It’s one of those truisms that nature doesn’t operate in straight lines but if you think about it, that’s not necessarily true. Rocks, in particular, often follow straight lines through stress and fractures. By their nature they form blocks which man then uses to build structures. Take the Great Wall of China, which is built of local stone and marches for miles across and around the hills in China. Today, that mighty structure – where it has not been rebuilt – is a jumble of rocks.
Now look at the picture above.
It’s so easy to imagine a ruined wall. But it’s an eroded hill, exposing the hardest rocks as the worn down material slides down to create the slope.

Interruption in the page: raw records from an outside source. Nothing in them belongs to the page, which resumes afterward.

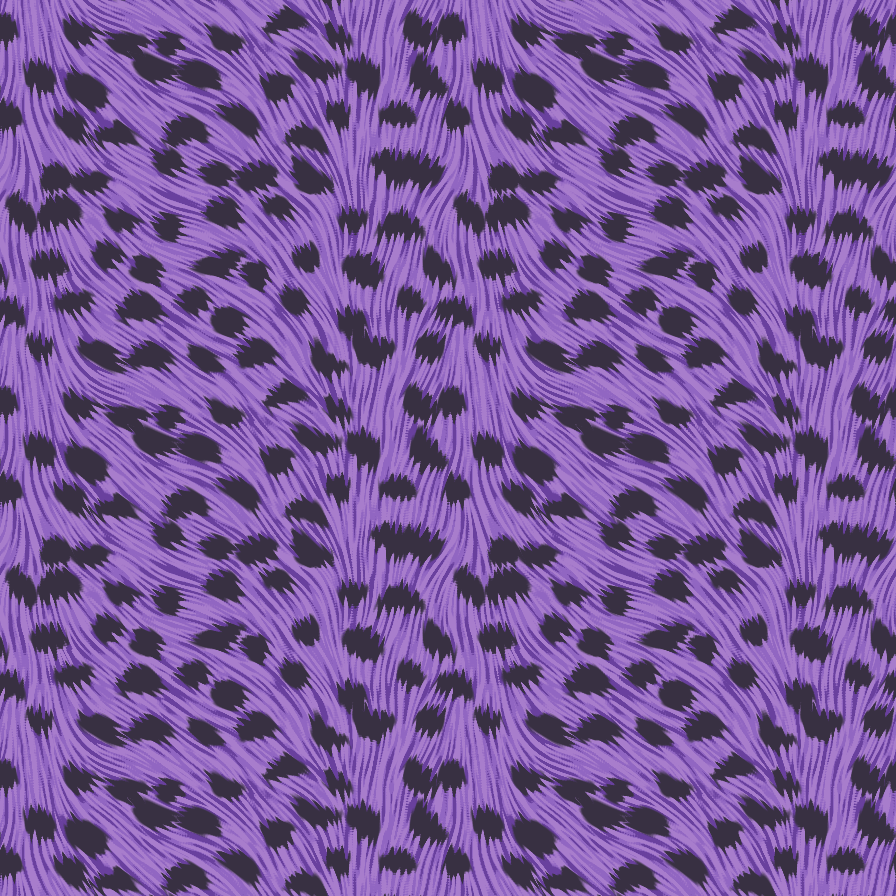
Reproduce this pattern procedurally as a Shadertoy shader.

```glsl
const vec2 TILE = vec2(0.5, 5.0 / 12.0);   // size of one seamless repeat

vec2 hash2(vec2 p) {
    vec3 h = fract(vec3(p.xyx) * vec3(0.1031, 0.1030, 0.0973));
    h += dot(h, h.yzx + 33.33);
    return fract((h.xx + h.yz) * h.zy);
}

float cornerSlope(vec2 cell, vec2 offset, vec2 wrap) {
    float a = 6.2832 * hash2(mod(cell, wrap) + 7.0).x;
    return dot(vec2(cos(a), sin(a)), offset);
}

// Gradient noise that repeats with every tile; scale is cells per canvas
float noise(vec2 p, float scale) {
    vec2 wrap = floor(TILE * scale + 0.5);
    p *= scale;
    vec2 i = floor(p), f = p - i;
    vec2 u = f * f * f * (f * (f * 6.0 - 15.0) + 10.0);
    vec2 e = vec2(1, 0);
    return mix(mix(cornerSlope(i, f, wrap), cornerSlope(i + e, f - e, wrap), u.x),
               mix(cornerSlope(i + e.yx, f - e.yx, wrap), cornerSlope(i + 1.0, f - 1.0, wrap), u.x), u.y);
}

// Fur slants down to the right and turns upright near the tile seam
float furAngle(vec2 p) {
    float seam = 0.5 + 0.5 * cos(6.2832 * (p.x / TILE.x - 0.93));
    return -0.6 - 1.3 * seam * seam + 0.7 * noise(p, 12.0);
}

vec2 furDirection(vec2 p) {
    float a = furAngle(p);
    return vec2(cos(a), sin(a));
}

// Fine noise averaged along the flow gives long tapered hairs
float furStreak(vec2 p) {
    float sum = noise(p, 216.0);
    for (float side = -1.0; side < 2.0; side += 2.0) {
        vec2 q = p;
        for (float i = 1.0; i < 10.0; i++) {
            q += side * 0.003 * furDirection(q);
            sum += noise(q, 216.0) * (1.0 - i / 10.0);
        }
    }
    return clamp(sum * 1.2, -1.4, 1.4);
}

// Distance to the nearest bent oval on a jittered grid
float spotDistance(vec2 p) {
    vec2 grid = 8.0 / TILE;
    vec2 home = floor(p * grid);
    float d = 1.0;
    for (float j = -1.0; j < 2.0; j++)
    for (float i = -1.0; i < 2.0; i++) {
        vec2 cell = home + vec2(i, j);
        vec2 id = mod(cell, 8.0);
        vec2 jitter = hash2(id + 3.0) - 0.5;
        vec2 size = hash2(id + 41.0);
        vec2 pose = hash2(id + 83.0) - 0.5;

        float stagger = 0.5 * mod(cell.y, 2.0) - 0.25;
        vec2 centre = (cell + 0.5 + vec2(stagger, 0) + 0.55 * jitter) / grid;
        float tilt = 0.35 * (furAngle(centre) + 0.6) - 0.1 + pose.x;
        float c = cos(tilt), s = sin(tilt);
        vec2 q = mat2(c, -s, s, c) * (p - centre);
        q.y += 40.0 * pose.y * q.x * q.x;

        vec2 radii = mix(vec2(0.015, 0.0115), vec2(0.029, 0.017), size);
        d = min(d, (length(q / radii) - 1.0) * radii.y);
    }
    return d;
}

void mainImage(out vec4 fragColor, in vec2 fragCoord) {
    vec2 p = fragCoord / iResolution.y;
    float streak = furStreak(p);

    // Hairs push the spot outline back and forth along the fur
    float d = spotDistance(p + furDirection(p) * streak * 0.006);

    vec3 purple = vec3(0.57, 0.40, 0.76);
    vec3 lilac = vec3(0.66, 0.49, 0.80);
    vec3 violet = vec3(0.41, 0.25, 0.62);
    vec3 charcoal = vec3(0.22, 0.19, 0.26);

    // Light hairs, then dark ones gathered in patches and around spots
    vec3 color = mix(purple, lilac, smoothstep(-0.15, 0.25, streak));
    float nearSpot = 1.0 - smoothstep(0.0, 0.012, d);
    float shade = 1.2 * noise(p, 24.0) + 0.4 * nearSpot - streak;
    color = mix(color, violet, smoothstep(0.5, 0.8, shade));

    float edge = max(0.0018, 0.8 / iResolution.y);
    color = mix(charcoal, color, smoothstep(-edge, edge, d));
    fragColor = vec4(color, 1.0);
}
```
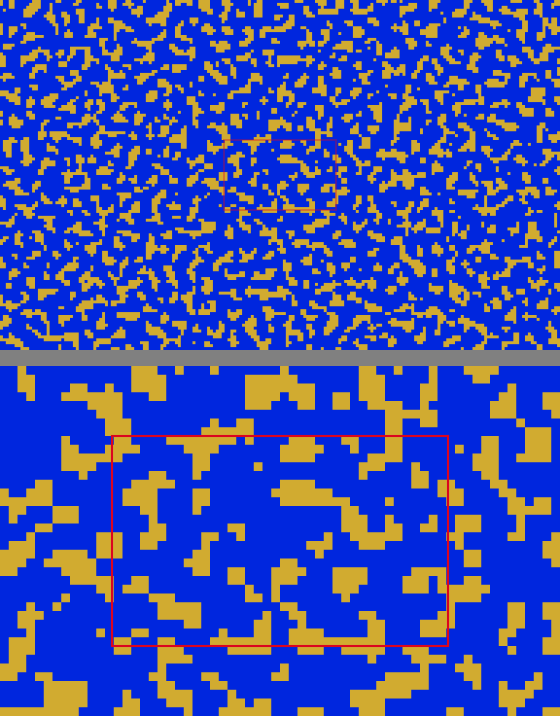
Top: the whole. Bottom: its middle third, enlarged.
This pattern is drawn by a Shadertoy shader. Its source:

```glsl
// Ragged gold islands on a blue ground, drawn as a grid of square cells.
// White noise per cell is filtered by a narrow minus a wide Gaussian and cut
// at a threshold; cell edges are smoothed by exact pixel coverage.

const vec3  GROUND_BLUE = vec3(0.00, 0.15, 0.87);
const vec3  ISLAND_GOLD = vec3(0.82, 0.67, 0.19);
const vec3  FRAME_RED   = vec3(0.86, 0.02, 0.12);

const float ROWS         = 120.0;  // cells over the canvas height
const float CORE_SIGMA   = 1.1;    // island size, in cells
const float RING_SIGMA   = 2.2;    // island spacing, in cells
const int   REACH        = 5;      // filter radius, in cells
const float THRESHOLD    = 0.028;  // higher leaves less gold
const float FRAME_EXTENT = 0.2;    // frame size as a part of the canvas
const float FRAME_WIDTH  = 0.002;  // line width as a part of the height

// Integer hash of a cell, 0 to 1
float cellNoise(ivec2 cell) {
    uvec2 q = uvec2(cell + 1024) * uvec2(1597334673u, 3812015801u);
    uint h = (q.x ^ q.y) * 1597334673u;
    h = (h ^ (h >> 15)) * 2246822519u;
    h ^= h >> 13;
    return float(h >> 8) / 16777216.0;
}

// Normalised Gaussian of a squared distance
float gaussian(float distSq, float sigma) {
    float variance = sigma * sigma;
    return exp(-0.5 * distSq / variance) / (6.28319 * variance);
}

// 1 where the filtered noise rises above the threshold
float island(ivec2 cell) {
    float field = 0.0;
    for (int y = -REACH; y <= REACH; y++) {
        for (int x = -REACH; x <= REACH; x++) {
            float distSq = float(x * x + y * y);
            float weight = gaussian(distSq, CORE_SIGMA) - gaussian(distSq, RING_SIGMA);
            field += weight * (cellNoise(cell + ivec2(x, y)) - 0.5);
        }
    }
    return step(THRESHOLD, field);
}

// Share of the pixel covered by gold, from the cells it overlaps
float islandCoverage(vec2 position, float pixel) {
    vec2 low = position - 0.5 * pixel;
    vec2 base = floor(low + 0.001);
    vec2 next = clamp((low + pixel - base - 1.0) / pixel, 0.0, 1.0);
    float coverage = 0.0;
    for (int i = 0; i < 4; i++) {
        ivec2 corner = ivec2(i & 1, i >> 1);
        vec2 part = mix(1.0 - next, next, vec2(corner));
        float share = part.x * part.y;
        if (share > 0.002) coverage += share * island(ivec2(base) + corner);
    }
    return clamp(coverage, 0.0, 1.0);
}

// Smoothed outline of a centred rectangle
float frameLine(vec2 position, vec2 halfSize, float pixel) {
    vec2 side = abs(position) - halfSize;
    float dist = abs(max(side.x, side.y));
    return clamp((0.5 * FRAME_WIDTH - dist) / pixel + 0.5, 0.0, 1.0);
}

void mainImage(out vec4 fragColor, in vec2 fragCoord) {
    float pixel = 1.0 / iResolution.y;
    vec2 canvas = iResolution.xy * pixel;
    vec2 position = fragCoord * pixel;

    // Islands over the ground
    float gold = islandCoverage(position * ROWS, pixel * ROWS);
    vec3 color = mix(GROUND_BLUE, ISLAND_GOLD, gold);

    // Thin frame in the middle
    float line = frameLine(position - 0.5 * canvas, 0.5 * FRAME_EXTENT * canvas, pixel);
    color = mix(color, FRAME_RED, line);

    fragColor = vec4(color, 1.0);
}
```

When you look at pictures like this you begin to understand the essence of the Australian landscape. It’s old. It was old before the dinosaurs – before anything, really. Those rocks in the Nitmiluk gorge don’t contain fossils and I’ll bet these don’t either. These rocks are like the last remains of a long-dead beast, dessicated bones poking up through the ground. The soil here (if such a word is appropriate) is poor, lacking in nutrients. The vegetation is tough and resilient, able to cope with flood, drought and fire. In fact, though the aboriginal people never farmed and were nomadic, they certainly managed the land. They would set fires not long after the wet to burn the dried grasses at a time when the flames would not cause huge conflagrations. That happened in nature, too, fires lit by lightning. The dead vegetation was cleaned away and new growth rose in the ashes, food for kangaroos and other prey animals. And, of course, if you knew where to look, water was available, collected in pools in the great rivers, even if the water only flowed in the wet.
At Nimitluk, our guide told us how the people found crocodile eggs. Fresh water crocs lay eggs on sandy banks, burying them like turtles do, then just leave the eggs until they’re ready to hatch. The youngsters make a noise the females recognise and they come back to help the new crocs out of their eggs. Until then, though, the eggs can be harvested. The time for that is when the yellow flowers appear on the kapok bushes. The aboriginal tribes knew this place, the cycles of life, what they could eat and what they couldn’t. And they never destroyed. They never took all the croc eggs, they never killed all the kangaroos.
I want to finish this with a piece of work created by local aboriginal women. We call them ‘primitive’. But they can make something like this out of grass, and they can survive in this fundamentally hostile land. Their traditional lifestyle is totally different from ours but slowly slowly, we’re beginning to understand, just a little.